“With the pandemic and the world shifting their attention from Afghanistan, I worry that once again, Afghan women will fall into dark times. We must do what we can to prevent that from happening.”
Twenty-five-year-old Marzia Akbar is part of a small group of female psychologists. Her team runs a covert counseling clinic at a local hospital in the Herat province and have helped many victims of domestic abuse. But Herat’s stay-at-home order has caused Akbari’s team to lose contact with most of their clients.
If a large number of Afghan women are unable to study, work and reach their full potential, it is not because they are weak. It is because our society has placed in their ways the largest roadblocks.
Charles Randolph Wright’s powerful Love In Afghanistan examines many of the complicated issues facing young Afghan women. The play, which recently completed a world premiere run at the Arena Stage in Washington, D.C., focuses on Roya, a young Afghan woman who is a translator at a U.S. army base in Kabul. There she meets an […]
As Nicholas Kristof stated, “Talent is universal; opportunity is not.” On every corner of the earth, there are millions of talented children who are denied getting an education due to war, poverty, harmful traditions and lack of resources.

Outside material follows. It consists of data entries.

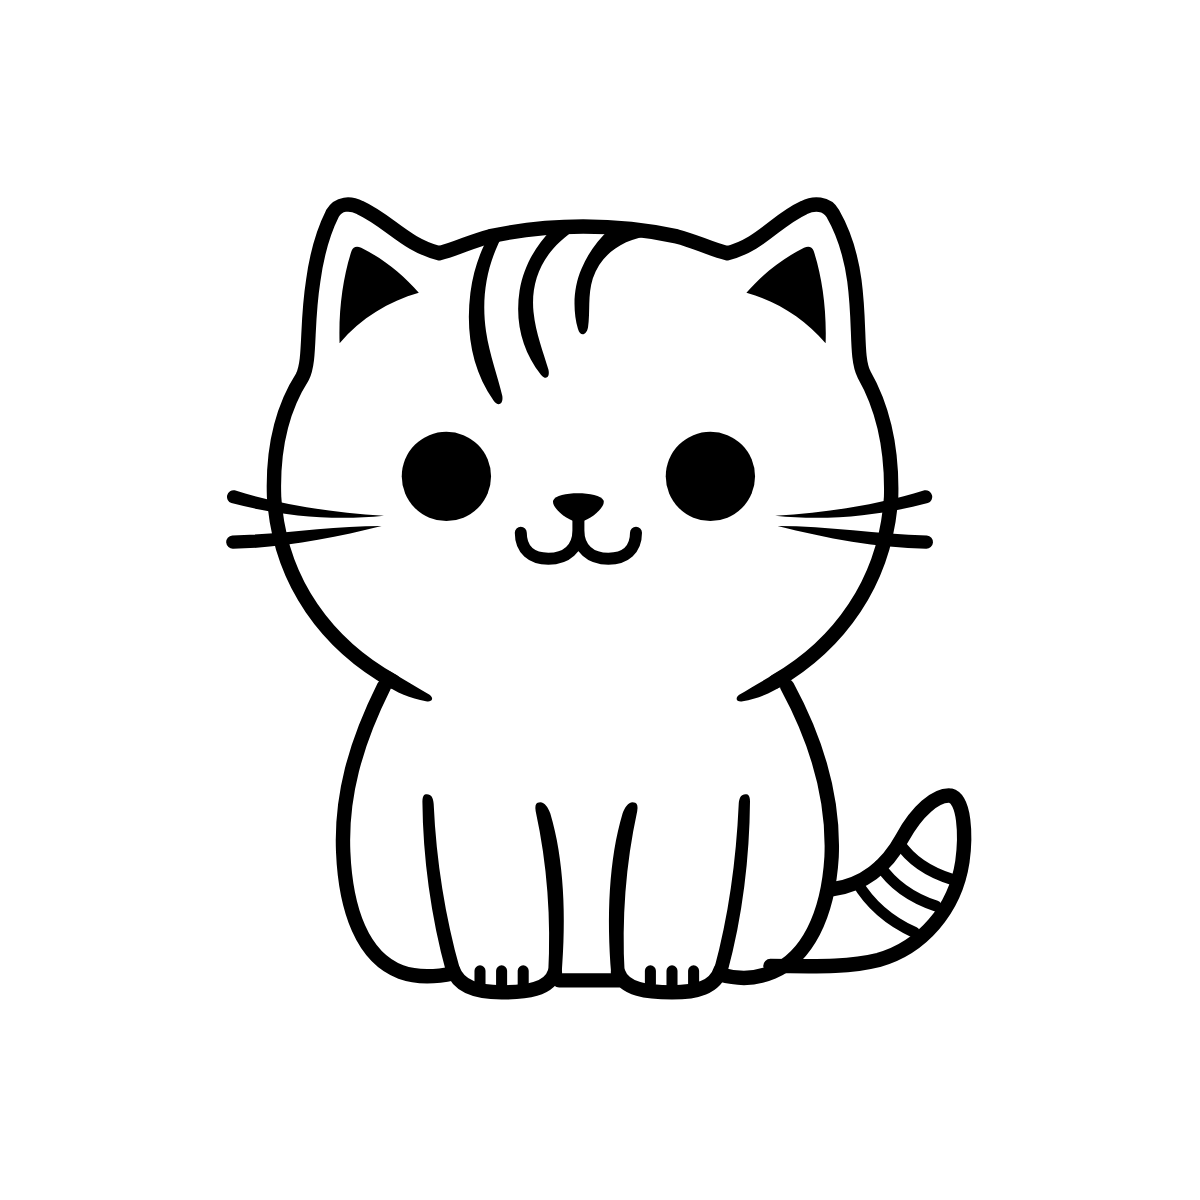
<!DOCTYPE html>
<html lang="en">
<head>
<meta charset="utf-8">
<title>Sitting kitten line drawing</title>
<style>
:root { --ink: #000; --paper: #fff; }
* { margin: 0; padding: 0; box-sizing: border-box; }
html, body { width: 1200px; height: 1200px; overflow: hidden; background: var(--paper); }
.kitten { display: block; width: 1200px; height: 1200px; }
.outline { fill: none; stroke: var(--ink); stroke-width: 6; stroke-linecap: round; stroke-linejoin: round; }
.fine { stroke-width: 4.6; }
.solid { fill: var(--ink); }
.paper { fill: var(--paper); }
</style>
</head>
<body>
<svg class="kitten" viewBox="0 0 500 500" role="img" aria-label="Cute striped kitten sitting and facing forward">
  <defs>
    <g id="ear-inner"><path d="M146.500 104.500Q147.500 102 150.500 103.200C160 108 168 114.500 174.500 122C162 125.500 150.500 132.500 141.500 143C141 129 143 115 146.500 104.500Z"/></g>
    <g id="whiskers">
      <path d="M97.800 204.300C117 210.300 138 213.600 160 214.900C138 217.200 116 214.800 96.400 209.600A2.750 2.750 0 0 1 97.800 204.300Z"/>
      <path d="M97.200 228.600C117 228.400 139 224.300 159 219.200C138 219.200 117 222.700 96.800 223.100A2.750 2.750 0 0 0 97.200 228.600Z"/>
    </g>
    <g id="toes"><path d="M200 404.500V410M209 404.500V411.500M218 404.500V411"/></g>
  </defs>

  <g id="tail">
    <path class="outline" d="M347 370.500C361 368.500 370 360 376 349C382 338 390 331 396 331.500C402 333 402.500 348 401 359C398 379 384 395 366 400C352 403.500 336 402.500 321 402.500"/>
    <path class="outline fine" d="M374.500 351C379.500 358.500 387 363.500 397 366.500M366.500 360.500C371.500 368 379.500 374 390 377.500M357 367.500C362 376 370 383.500 381 388.500"/>
  </g>

  <g id="body">
    <path class="outline" d="M160 286C148 310 142 332 143 355C144 379 151 399 167 405C174 407.500 182 407 189 405.500"/>
    <path class="outline" d="M328 286C341 310 347.500 333 346.500 357C345 382 336 399 322 405C315 408 307 408 300 406"/>
    <path class="outline" d="M233 408.500H258"/>
  </g>

  <g id="legs">
    <path class="solid" d="M177 331C179.500 330.500 180.500 332 180.700 335C181.800 359 185.500 382 191.700 404L186 405.500C179.500 382 176.200 357 176 334Q176 331.500 177 331Z"/>
    <path class="solid" d="M224 334.500C226.500 333.500 228.200 336 229.300 339C235 358 236 382 234 406L228.400 406C229.700 383 228 360 223.200 338Q222.700 335 224 334.500Z"/>
    <path class="solid" d="M264.700 334.500C262.200 333.500 260.500 336 259.400 339C253.700 358 252.700 382 254.700 406L260.300 406C259 383 260.700 360 265.500 338Q266 335 264.700 334.500Z"/>
    <path class="solid" d="M311.500 331C309 330.500 308 332 307.800 335C306.700 359 303.500 382 297.500 404L303 405.500C309.500 382 312.300 357 312.500 334Q312.500 331.500 311.500 331Z"/>
    <path class="outline" d="M188.700 404C191 411 199 413.500 209 413.500C219 413.500 229 412.500 231.200 405M257.500 405C260 412.500 270 413.500 280 413.500C290 413.500 298 411.500 300.300 404"/>
    <g class="outline fine"><use href="#toes"/><use href="#toes" x="71"/></g>
  </g>

  <g id="head">
    <path class="outline paper" style="stroke:none" d="M180 290C145 275 114 245 114 195L128 155L145 86L183 105Q243 84 303 105L340 86L360 155L371 195C371 245 342 275 307 290Z"/>
    <path class="outline" d="M164 284C137 269 116.500 243 114.200 207C113.500 187 117 171 126 157C129.500 150 127.500 136 130.500 117C132 106 135 96 138.500 89C141 84.500 146 84.500 150 86.500C162 92 169 102 183 105.500C191 103.500 196 100.500 204 98.500C229 93 257 93 282 98.500C290 100.500 295 103.500 303 105.500C317 102 323 92 335 86.500C339 84.500 344.500 84.500 347 89C351 96 354.500 106 356 117C358.500 136 356.500 149 360 156C368 170 371.800 187 371.300 207C369 243 349 269 323 284"/>
    <path class="solid" d="M162 279.500C168 283 174 286.500 179 289.500C181 291 180 292.700 177.500 292.200C171 291 165 288.500 160 285Z"/>
    <path class="solid" d="M325 279.500C319 283 313 286.500 308 289.500C306 291 307 292.700 309.500 292.200C316 291 322 288.500 327 285Z"/>
    <g class="solid">
      <use href="#ear-inner"/>
      <use href="#ear-inner" transform="translate(485.500 0) scale(-1 1)"/>
    </g>
    <g id="forehead-stripes" class="solid">
      <path d="M204.500 97L210.500 96C202.500 110 200.500 124 202.500 138C204 148 207.500 157 209.300 165C209.800 168.500 207.500 169.500 205.700 167C196.500 154 194 138 196 122C197.300 112 200.500 103.500 204.500 97Z"/>
      <path d="M230 95.500L241 95C226 104 221 117 222.300 130C223.200 139 226.500 147 228.500 154C229.300 157.500 227.300 158.500 225.300 156C217.500 146 214.500 134 216.500 121C218.300 110.500 223.500 102 230 95.500Z"/>
      <path d="M254 95.500L272 98C259 99.500 250.500 106 247 116C244.800 123 246 130 245 136.500C244.300 140 241.700 140.300 240.800 137C238.500 129 239 119.500 242.300 112C245 105.500 249 100 254 95.500Z"/>
    </g>
    <g id="face">
      <circle class="solid" cx="186" cy="198.500" r="18.600"/>
      <circle class="solid" cx="296" cy="198.500" r="18.600"/>
      <path class="solid" d="M230.500 208.500C232 204.500 249.500 204.500 251.500 208.500C252.500 211.500 245 217.500 241 217.500C237 217.500 229.500 211.500 230.500 208.500Z"/>
      <path class="outline" style="stroke-width:5" d="M217 222C217 229 221.500 232.800 228.500 232.800C236 232.800 241 228.500 241 221V216V221C241 228.500 246 232.800 253.500 232.800C260.500 232.800 265 229 265 222"/>
    </g>
    <g class="solid">
      <use href="#whiskers"/>
      <use href="#whiskers" transform="translate(483 0) scale(-1 1)"/>
    </g>
  </g>
</svg>
</body>
</html>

I was one of those children. I could not go to school for five years. I know […]